If any reader still believes that the year 1000 marked the Dark Ages, this insightful history will set them right.
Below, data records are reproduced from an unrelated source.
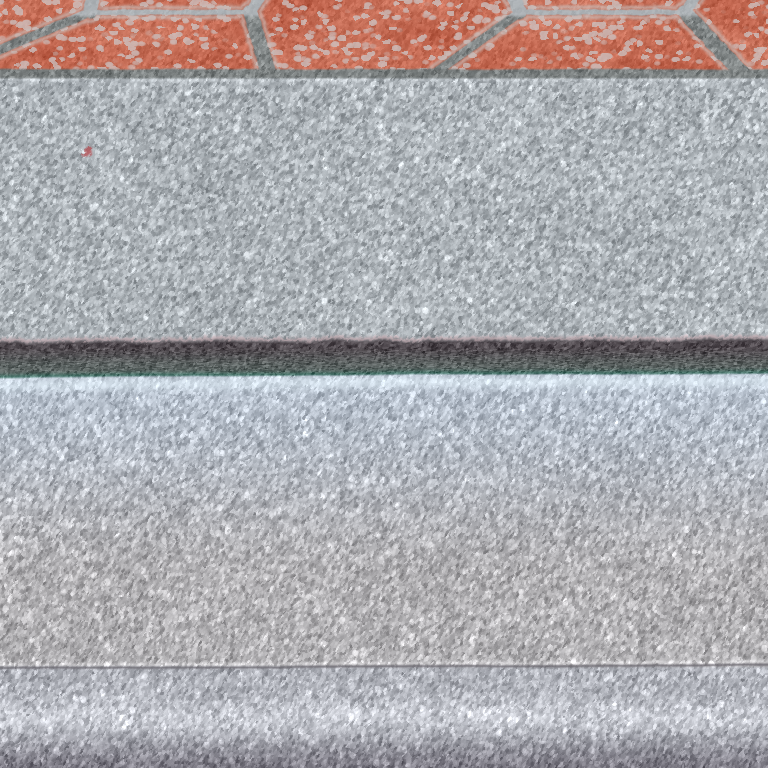
Give the GLSL for this texture, as a three.js fragment shader.

```glsl
varying vec2 vUv;

vec2 hash2(vec2 p) {
  vec3 q = fract(p.xyx * vec3(0.1031, 0.103, 0.0973));
  q += dot(q, q.yzx + 33.33);
  return fract((q.xx + q.yz) * q.zy);
}

// Cellular noise: distance to the nearest seed, and that seed's random value
vec2 cells(vec2 p) {
  vec2 base = floor(p), nearest = vec2(9.0, 0.0);
  for (int j = -1; j <= 1; j++) {
    for (int i = -1; i <= 1; i++) {
      vec2 cell = base + vec2(float(i), float(j));
      vec2 seed = hash2(cell + 40.0);
      float d = length(cell + seed - p);
      if (d < nearest.x) nearest = vec2(d, hash2(cell + 91.0).x);
    }
  }
  return nearest;
}

// Soft irregular bumps, roughly -0.5 to 0.5
float bumps(vec2 p) {
  vec2 c = cells(p);
  return (c.y - 0.5) * (1.0 - smoothstep(0.25, 1.0, c.x));
}

// Layered sines for broad stains, roughly -1 to 1
float waves(vec2 p) {
  float sum = 0.0, amp = 0.5;
  for (int i = 0; i < 4; i++) {
    sum += amp * sin(p.x + 1.7 * sin(p.y)) * cos(p.y * 1.3 - p.x * 0.4);
    p = mat2(1.5, 1.1, -1.1, 1.5) * p + 2.3;
    amp *= 0.6;
  }
  return sum;
}

float segment(vec2 p, vec2 a, vec2 b) {
  vec2 ab = b - a;
  return length(p - a - ab * clamp(dot(p - a, ab) / dot(ab, ab), 0.0, 1.0));
}

float above(float y, float edge, float soft) {
  return smoothstep(edge - soft, edge + soft, y);
}

float band(float y, float center, float width) {
  float t = (y - center) / width;
  return exp(-t * t);
}

// Distance to the joints between the hexagonal tiles, less their half widths
float joints(vec2 p) {
  float d = 1.0;
  for (int i = 0; i < 2; i++) {
    float k = float(i);
    vec2 left = vec2(0.117 + 0.56 * k, 0.984);
    vec2 right = vec2(0.326 + 0.566 * k, 0.984);
    d = min(d, segment(p, left, right) - 0.0035);
    d = min(d, segment(p, left, mix(vec2(-0.02, 0.927), vec2(0.568, 0.906), k)) - 0.006);
    d = min(d, segment(p, right, vec2(0.35 + 0.617 * k, 0.904)) - 0.010);
    d = min(d, segment(p, left, left + vec2(0.006 - 0.02 * k, 0.03)) - 0.009);
    d = min(d, segment(p, right, right + vec2(0.02, 0.03)) - 0.007);
  }
  return d;
}

vec3 tiles(vec2 p, float grain) {
  float stain = waves(p * vec2(17.0, 34.0));
  float d = joints(p + 0.0015 * waves(p * 110.0));
  vec3 clay = vec3(0.77, 0.42, 0.33) + vec3(0.05, 0.07, 0.07) * stain + 0.16 * grain;
  float chalk = smoothstep(0.12, 0.3, bumps(p * vec2(100.0, 150.0)) + 0.14 * stain);
  clay = mix(clay, vec3(0.80, 0.77, 0.77), 0.75 * chalk);
  clay = mix(clay, vec3(0.78, 0.75, 0.74), 0.6 * band(d, 0.003, 0.003));
  vec3 grout = vec3(0.51, 0.53, 0.53) + 0.25 * grain;
  grout = mix(grout, vec3(0.75, 0.77, 0.79), 0.7 * above(p.y, 0.979, 0.003));
  return mix(grout, clay, smoothstep(-0.0015, 0.0015, d));
}

vec3 concrete(vec2 p, float grain) {
  float stain = waves(p * vec2(9.0, 13.0) + 4.0);
  vec3 upper = vec3(0.67, 0.695, 0.715) + 0.025 * stain;
  vec3 lower = mix(vec3(0.69, 0.685, 0.695), vec3(0.71, 0.75, 0.80), above(p.y, 0.38, 0.14));
  lower += 0.018 * stain;
  vec3 lip = mix(vec3(0.47, 0.46, 0.50), vec3(0.68, 0.69, 0.72), above(p.y, 0.025, 0.035));
  lip += 0.10 * band(p.y + 0.008 * stain, 0.067, 0.022);
  vec3 color = mix(lip, lower, above(p.y, 0.132, 0.003));
  color = mix(color, upper, above(p.y, 0.535, 0.01));
  float fleck = smoothstep(0.3, 0.46, bumps(p * vec2(115.0, 95.0) + 17.0));
  return color + 0.34 * grain + 0.12 * fleck;
}

void main() {
  vec2 p = vUv;
  float stretch = above(p.y, 0.53, 0.02);
  vec2 slant = vec2(p.x - 0.35 * p.y, p.y);
  float grain = 0.65 * bumps(slant * mix(vec2(190.0, 115.0), vec2(165.0, 150.0), stretch))
              + 0.65 * bumps(slant * vec2(300.0, 225.0) + 31.0);
  vec3 color = concrete(p, grain);

  // Fine seam with a pale rim
  float seam = 0.130 + 0.004 * p.x + 0.001 * waves(p * vec2(24.0, 1.0));
  color += 0.12 * band(p.y, seam + 0.004, 0.0025);
  color = mix(color, vec3(0.43, 0.42, 0.45), 0.75 * band(p.y, seam, 0.0018));

  // Dark groove, rosy above and green below, over a bright rounded edge
  float rough = 0.003 * waves(vec2(p.x * 65.0, 1.0)) + 0.005 * grain;
  float top = 0.555 + 0.003 * p.x + rough;
  float bottom = 0.509 + 0.005 * p.x + 0.0015 * waves(vec2(p.x * 11.0, 2.0));
  color = mix(color, vec3(0.86, 0.91, 0.95) + 0.15 * grain, 0.8 * band(p.y, bottom - 0.010, 0.009));
  color = mix(color, vec3(0.76, 0.64, 0.66), 0.6 * band(p.y, top + 0.002, 0.003));
  vec3 shade = mix(vec3(0.36, 0.39, 0.385), vec3(0.31, 0.285, 0.305), above(p.y, 0.535, 0.014));
  shade = mix(shade, vec3(0.27, 0.45, 0.41), band(p.y, bottom, 0.005)) + 0.28 * grain;
  color = mix(color, shade, above(p.y, bottom, 0.002) * (1.0 - above(p.y, top, 0.003)));

  // Small red mark
  float mark = length(p - vec2(0.115, 0.802)) + 0.008 * grain;
  color = mix(color, vec3(0.72, 0.34, 0.36), 0.8 * (1.0 - smoothstep(0.003, 0.008, mark)));

  // Tiled border and its long grout line
  color = mix(color, vec3(0.48, 0.50, 0.50) + 0.25 * grain, above(p.y, 0.898, 0.002));
  color += 0.07 * band(p.y, 0.896, 0.0025);
  color = mix(color, tiles(p, grain), above(p.y, 0.910 + 0.001 * waves(p * 40.0), 0.002));
  gl_FragColor = vec4(clamp(color, 0.0, 1.0), 1.0);
}
```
Though Hansen (Chinese and World History/Yale Univ.; The Silk Road: A New History With Documents, 2016, etc.) pays some attention to the politics, religion, and culture of the era, she focuses on commerce, making a convincing case that this date “marked the start of globalization…when trade routes took shape all around the world that allowed goods, technologies, religions, and people to leave home and go somewhere new.” For commerce to circle the globe, traders had to reach the New World, which happened around 1000, although no one knew it at the time. As befits that era’s greatest explorers, Hansen begins with the Norse, who, after centuries of raiding around Europe and the Mediterranean, sailed to Iceland, then Greenland, then North America, where later chroniclers and recent archaeological evidence (plus the usual fakes) indicated their arrival around 1000 and some trading but no permanent settlement. Less known but far more significant, the Norse also battled their way east. Known by the locals as “Rus,” by 1000, they had reached the Caspian Sea, adopted Christianity, and laid the foundation of Russia. Despite the nearly complete absence of writing, when Columbus reached America in 1492 and Islamic slave traders penetrated Africa well before 1000, they found complex cultures with well-established trade routes. Hansen then moves on to the flourishing, prosperous, technically advanced Middle East, India, and Southeast Asia, ending with superpower China, the center of a massive trading system stretching from the Indies to Arabia and Africa. The author covers a vast amount of territory in a concise, readable manner, making for a welcome contribution to the popular literature on early global trade and geopolitics.
A thoroughly satisfying history of a distant era and people.